New York loses two seats from slow population growth

The 2010 census numbers are in and the outlook isn’t good for New York representation in Congress.

According to the new census numbers released on December 21, New York State will lose 2 of its 29 seats in the House of Representatives because of a drop in its population growth. The state’s 2010 population is 19,378,102 according to the report, just a 2.1 percent increase over the 2000 population of 18,978,457. New York remains the third most populous state behind California and Texas.

House seats are distributed according to a congressionally-defined formula, which first assigns one seat to each state and then distributes the remaining 385 seats among them by population. New York will have 27 representatives when the reapportionment takes effect in 2013.

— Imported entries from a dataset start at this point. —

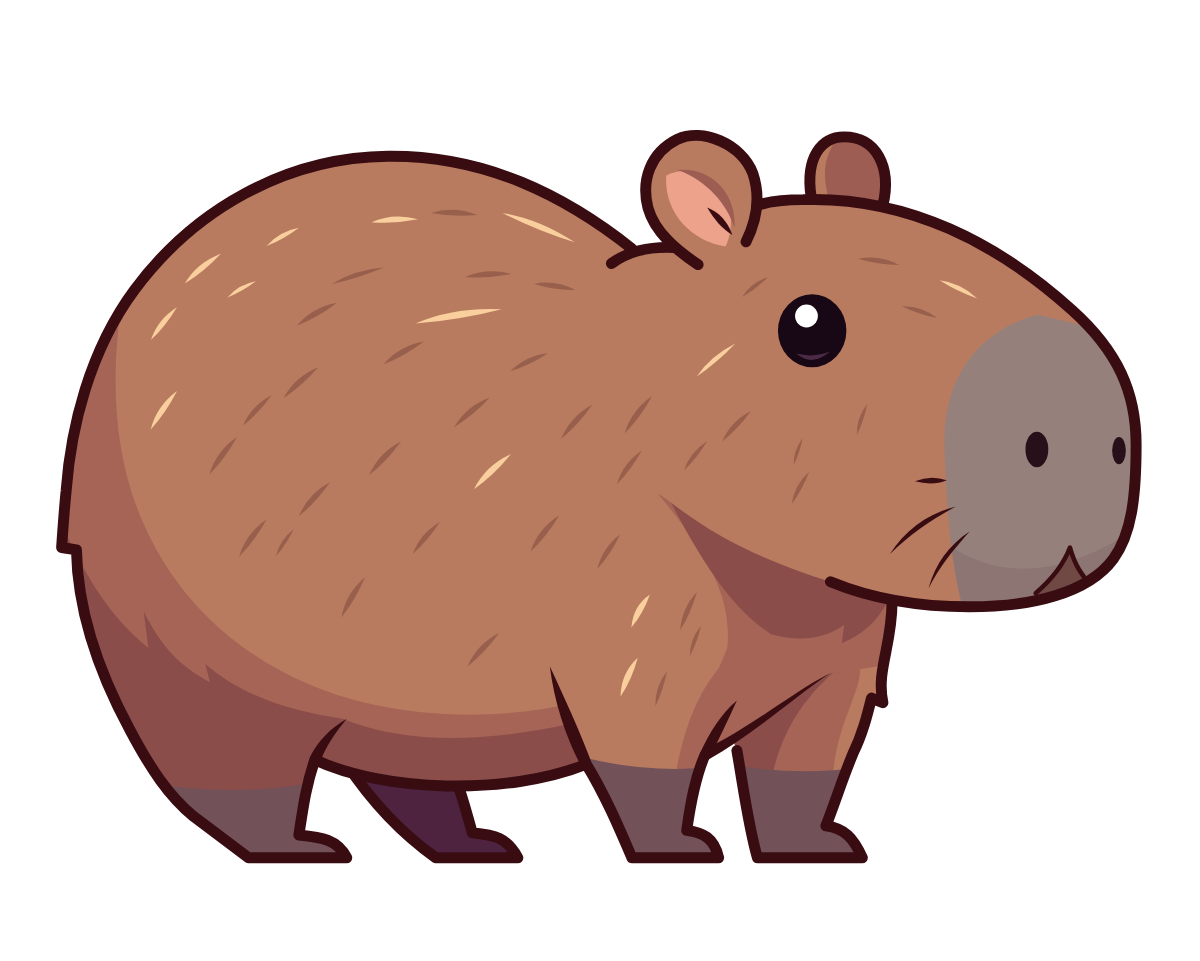
<!DOCTYPE html>
<html lang="en">
<head>
<meta charset="utf-8">
<title>Capybara</title>
<style>
:root{--paper:#fff;--line:#390c12;--fur:#b97b5f;--fur-mid:#a56455;--fur-deep:#8a4d49;--sock:#725158;--sock-far:#4d2340;--muzzle:#95807b;--muzzle-shade:#80686a;--mouth:#704844;--ear-in:#eda28b;--ear-far:#9d5d52;--glint:#f9d09d;--tuft:#98604c;--eye:#180714;--eye-glow:#4b2a45;--nostril:#28101b}
html,body{margin:0;background:var(--paper);overflow:hidden}
.canvas{display:block;width:1200px;height:961px;background:var(--paper)}
.ink{fill:none;stroke:var(--line);stroke-width:4.8;stroke-linecap:round;stroke-linejoin:round}
.fur{fill:var(--fur)}
.fur-mid{fill:var(--fur-mid)}
.fur-deep{fill:var(--fur-deep)}
.sock{fill:var(--sock)}
.taper{fill:var(--line)}
.glints{fill:var(--glint)}
.tufts{fill:var(--tuft)}
</style>
</head>
<body>
<svg class="canvas" viewBox="0 0 526 421.24" role="img" aria-label="Cartoon capybara standing in profile, facing right">
<defs>
<path id="hair" d="M-10 1.800Q-1-3.800 10-2.300Q0 1.200-10 1.800Z"/>
<path id="torso-shape" d="M277 109C248 86 213 68 170 68.500C125 69 85 92 59 127C39 154 31 188 29 215C28 225 27.500 233 27 240L33.500 241C34 268 44 296 57 320C66 337 74 349 85 358L109 376H152C148 368 141 367 131 366C133 353 134 345 138 333C168 347 222 349 257 335L309 331L323 325L345 300L364 254L420 200L380 100L310 112Z"/>
<path id="front-leg-shape" d="M241 292C244 308 250 322 257 335C265 348 271 362 277 376H315C313 367 308 365 301 364C303 350 305 340 309 331C330 319 350 303 366 294V285L300 230Z"/>
<path id="far-front-leg-shape" d="M322 326C326 346 328 362 332 376H378C374 367 370 363 362 362C366 352 369 342 374 330C378 322 380 314 382 306L388 309C385 294 391 283 391 262L340 258L316 310Z"/>
<path id="head-shape" d="M300 112C306 104 318 94 331 90C338 88 345 87.500 352 87.500C398 86 438 107 470 136C490 154 498 172 498 195C498 218 496 234 488 245C477 260 452 266 425 266C402 266 381 262 364 255C335 246 312 235 290 217C270 180 270 140 300 112Z"/>
<path id="muzzle-shape" d="M455 138C427 145 413 168 414 196C415 226 417 249 423 270H505V150Z"/>
<path id="near-ear-line" d="M306 116C297 110 287 102 284 91C281 79 285 67 297 61C308 56 325 63 330 76C334 88 331 98 327 106"/>
<clipPath id="torso-clip"><use href="#torso-shape"/></clipPath>
<clipPath id="front-leg-clip"><use href="#front-leg-shape"/></clipPath>
<clipPath id="far-front-leg-clip"><use href="#far-front-leg-shape"/></clipPath>
<clipPath id="head-clip"><use href="#head-shape"/></clipPath>
<clipPath id="muzzle-clip"><use href="#muzzle-shape"/></clipPath>
</defs>

<g id="far-hind-leg">
<path d="M150 334C164 352 177 366 191 376H227C222 367 217 366 207 365C205 358 204 350 201 338Z" fill="var(--sock-far)"/>
<path class="ink" d="M152 335C164 353 177 366 191 376H227C222 367 217 366 207 365C205 358 203 350 200 342"/>
</g>

<g id="torso">
<use href="#torso-shape" class="fur"/>
<g clip-path="url(#torso-clip)">
<path class="fur-mid" d="M54 128C48 165 49 203 66 236C84 272 118 298 160 308C190 315 222 315 252 308L264 350L130 345L100 380L20 330L20 150Z"/>
<path class="fur-deep" d="M28 232C39 255 48 270 65 284L63 268C71 284 79 292 92 299L90 291C106 305 128 312 150 315C180 327 215 325 251 317L264 350H140L128 366L60 350L25 270Z"/>
<path class="sock" d="M60 342Q98 350 138 343L160 350V380H80Z"/>
</g>
<path class="ink" d="M277 109C248 86 213 68 170 68.500C125 69 85 92 59 127C39 154 31 188 29 215C28 225 27.500 233 27 240L33.500 241C34 268 44 296 57 320C66 337 74 349 85 358L109 376H152C148 368 141 367 131 366C133 353 134 345 138 333C168 347 222 349 257 335"/>
<path class="taper" d="M152 315C147 321 143 327 140.300 333.800L135.700 332.200C139 325 145 319 152 315Z"/>
</g>

<g id="far-front-leg">
<use href="#far-front-leg-shape" class="fur-mid"/>
<g clip-path="url(#far-front-leg-clip)">
<path class="fur-deep" d="M310 340L322 312L352 298L366 294C354 305 343 318 338 342Z"/>
<path class="fur" d="M394 284L377 292C378 303 366 318 365 342H386L396 300Z"/>
<path class="sock" d="M315 334Q347 341 380 336V380H315Z"/>
</g>
</g>

<g id="front-leg">
<use href="#front-leg-shape" class="fur"/>
<g clip-path="url(#front-leg-clip)">
<path class="fur-mid" d="M324 272L370 280V298L312 342L296 340C300 318 306 304 315 293Z"/>
<path class="sock" d="M245 329Q280 340 315 336V380H260Z"/>
</g>
</g>

<g id="neck">
<path class="fur-mid" d="M288 216C315 235 341 247 366 252L389 262L385 292L366 295C350 292 334 293 315 300C326 270 314 247 288 216Z"/>
<path class="fur-deep" d="M294 220C317 238 340 247 366 253L389 264C384 273 378 278 369 282L370 274C360 281 349 281 338 278C321 267 308 247 294 220Z"/>
</g>

<g id="front-leg-outlines">
<path class="ink" d="M323 329C326 346 328 362 332 376H378C374 367 370 363 362 362C366 352 369 342 374 330C378 322 380 314 382 306L387 308C384 294 391 283 391 264"/>
<path class="ink" d="M257 335C265 348 271 362 277 376H315C313 367 308 365 301 364C303 350 305 340 309 331"/>
<path class="taper" d="M241 292C247 305 254 320 259.200 334L254.800 336C248 323 243 308 241 292Z"/>
<path class="taper" d="M323 307C319 316 315 324 311.300 331.800L306.800 330.200C311 321 316 313 323 307Z"/>
<path class="taper" d="M364 295C349 305 330 322 310.200 333.100L308 329C329 319 348 303 364 295Z"/>
</g>

<g id="far-ear">
<path d="M355 90C352 70 360 60 370 60C384 60 391 73 386 92Z" fill="var(--ear-far)"/>
<path d="M357 88C354 74 358 66 366 62C360 71 361 80 364 89Z" fill="var(--fur)"/>
<path class="ink" d="M355.500 86C353 69 360 60 370 60C384 60 391 73 387 90"/>
</g>

<g id="head">
<use href="#head-shape" class="fur"/>
<g clip-path="url(#head-clip)">
<use href="#muzzle-shape" fill="var(--muzzle)"/>
<path clip-path="url(#muzzle-clip)" d="M410 234C432 254 464 256 500 230V272H410Z" fill="var(--muzzle-shade)" opacity=".45"/>
<path d="M453 260C460 253 466 248 469 240C471 247 473 250 476 255L468 266Z" fill="var(--mouth)"/>
</g>
<path class="ink" d="M332 90C338 88 345 87.500 352 87.500C398 86 438 107 470 136C490 154 498 172 498 195C498 218 496 234 488 245C477 260 452 266 425 266C402 266 381 262 364 255"/>
<path d="M454 260C461 254 466 248 469 240C471 247 473 250 476 254" fill="none" stroke="var(--line)" stroke-width="2" stroke-linecap="round" stroke-linejoin="round"/>
</g>

<g id="near-ear">
<use href="#near-ear-line" class="fur"/>
<path d="M292 77C303 71 316 79 320 92C321 98 320 104 318 108C304 106 291 94 292 77Z" fill="var(--ear-in)"/>
<path d="M297 74.500C311 73 323 84 322 100C319 90 310 79 297 74.500Z" fill="var(--ear-far)"/>
<path class="taper" d="M310 91C315 93 319 97 321 103C316 100 313 96 310 91Z"/>
<path class="ink" d="M268 115.500C275 110.500 283 108 295 108.500"/>
<use href="#near-ear-line" class="ink"/>
</g>

<g id="face">
<ellipse cx="356" cy="145" rx="15" ry="16" fill="var(--eye)"/>
<circle cx="353.500" cy="138.500" r="5" fill="var(--paper)"/>
<path d="M349 155Q356 161 364 154Q357 157 349 155Z" fill="var(--eye-glow)"/>
<ellipse cx="454.500" cy="197" rx="5" ry="7.800" fill="var(--nostril)"/>
<ellipse cx="490.500" cy="197.500" rx="3" ry="6" fill="var(--nostril)"/>
<g id="whiskers" class="taper">
<path d="M401 211Q408 208 415 210.500Q409 213 401 211Z"/>
<path d="M390 243C397 232 407 225 419 222C408 228 399 234 390 243Z"/>
<path d="M407 258C410 247 416 239 425 233C418 241 412 248 407 258Z"/>
</g>
</g>

<g id="light-hairs" class="glints">
<use href="#hair" transform="translate(173 97) rotate(8)"/>
<use href="#hair" transform="translate(124 104) rotate(-18) scale(.8)"/>
<use href="#hair" transform="translate(106 127) rotate(-18) scale(.7)"/>
<use href="#hair" transform="translate(89 118) rotate(-28)"/>
<use href="#hair" transform="translate(72 142) rotate(-40) scale(.9)"/>
<use href="#hair" transform="translate(72 180) rotate(-44)"/>
<use href="#hair" transform="translate(236 100) rotate(29) scale(1.700 1)"/>
<use href="#hair" transform="translate(201 139) rotate(-2) scale(1.900 1.200)"/>
<use href="#hair" transform="translate(216 207) rotate(-32) scale(1.100)"/>
<use href="#hair" transform="translate(281 268) rotate(-45) scale(.8 1.100)"/>
<use href="#hair" transform="translate(276 297) rotate(-52) scale(.9 1.100)"/>
<use href="#hair" transform="translate(314 158) rotate(-32) scale(1.100 .8)"/>
<use href="#hair" transform="translate(420 127) rotate(36) scale(.9 .8)"/>
</g>

<g id="dark-hairs" class="tufts">
<use href="#hair" transform="translate(199 94) rotate(14)"/>
<use href="#hair" transform="translate(157 121) rotate(-10) scale(1.200 .8)"/>
<use href="#hair" transform="translate(214 121) rotate(8)"/>
<use href="#hair" transform="translate(243 126) rotate(20) scale(.9)"/>
<use href="#hair" transform="translate(139 138) rotate(-18)"/>
<use href="#hair" transform="translate(177 155) rotate(-18)"/>
<use href="#hair" transform="translate(132 168) rotate(-30)"/>
<use href="#hair" transform="translate(113 180) rotate(-35) scale(.9)"/>
<use href="#hair" transform="translate(98 200) rotate(-42)"/>
<use href="#hair" transform="translate(232 159) rotate(-14) scale(.9)"/>
<use href="#hair" transform="translate(207 181) rotate(-28)"/>
<use href="#hair" transform="translate(169 201) rotate(-35)"/>
<use href="#hair" transform="translate(138 219) rotate(-36)"/>
<use href="#hair" transform="translate(111 236) rotate(-42)"/>
<use href="#hair" transform="translate(125 238) rotate(-45) scale(.7)"/>
<use href="#hair" transform="translate(155 262) rotate(-48)"/>
<use href="#hair" transform="translate(187 236) rotate(-38) scale(.9)"/>
<use href="#hair" transform="translate(212 285) rotate(-35)"/>
<use href="#hair" transform="translate(239 234) rotate(-40)"/>
<use href="#hair" transform="translate(253 185) rotate(-36)"/>
<use href="#hair" transform="translate(280 182) rotate(-42)"/>
<use href="#hair" transform="translate(276 205) rotate(-42) scale(.9)"/>
<use href="#hair" transform="translate(305 200) rotate(-40) scale(.8)"/>
<use href="#hair" transform="translate(267 242) rotate(-45) scale(.9)"/>
<use href="#hair" transform="translate(302 268) rotate(-55) scale(.9)"/>
<use href="#hair" transform="translate(290 302) rotate(-60) scale(.8)"/>
<use href="#hair" transform="translate(305 281) rotate(-58) scale(.7)"/>
<use href="#hair" transform="translate(331 126) rotate(-26) scale(.7)"/>
<use href="#hair" transform="translate(385 115) rotate(20) scale(.9)"/>
<use href="#hair" transform="translate(403 137) rotate(30) scale(.8)"/>
<use href="#hair" transform="translate(323 187) rotate(-35) scale(.9)"/>
<use href="#hair" transform="translate(350 198) rotate(-60) scale(.6)"/>
<use href="#hair" transform="translate(351 214) rotate(-50) scale(.8)"/>
<use href="#hair" transform="translate(378 184) rotate(-60) scale(.7)"/>
</g>
</svg>
</body>
</html>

Each member of the House represents, on average, about 710,767 people. Each of the New York members will represent an average of 719,298 New Yorkers.

Article I, Section 2 of the U.S. Constitution calls for a census of the nation’s population every 10 years to apportion the 435 House seats among the states. The 2010 Census is the 23rd census in U.S. history.

The Census Bureau has not yet released regional data used for redrawing voting districts, which will give more specific data for Shelter Island in 2010. Law mandates that the data be released in full by April 1.


The bureau also collected data on Island residents from 2005 to 2009 in its American Community Survey (ACS), which was released on December 14. It estimates the Island’s average population from 2005 and 2009 at 2,705, with a margin of error of 181. It estimates those 65 or over at 961 with a margin of error of 240, or 35.5 percent of the population.

That’s an increase from the 2000 decennial census, which reported a population of 2,228, and those over 65 was 638, 28.6 percent of the total.

The ACS estimates are based on data from January 1, 2005 to December 31, 2009. The ACS also collects information on a one-year and three-year scale, but the five-year period gives more accurate estimates.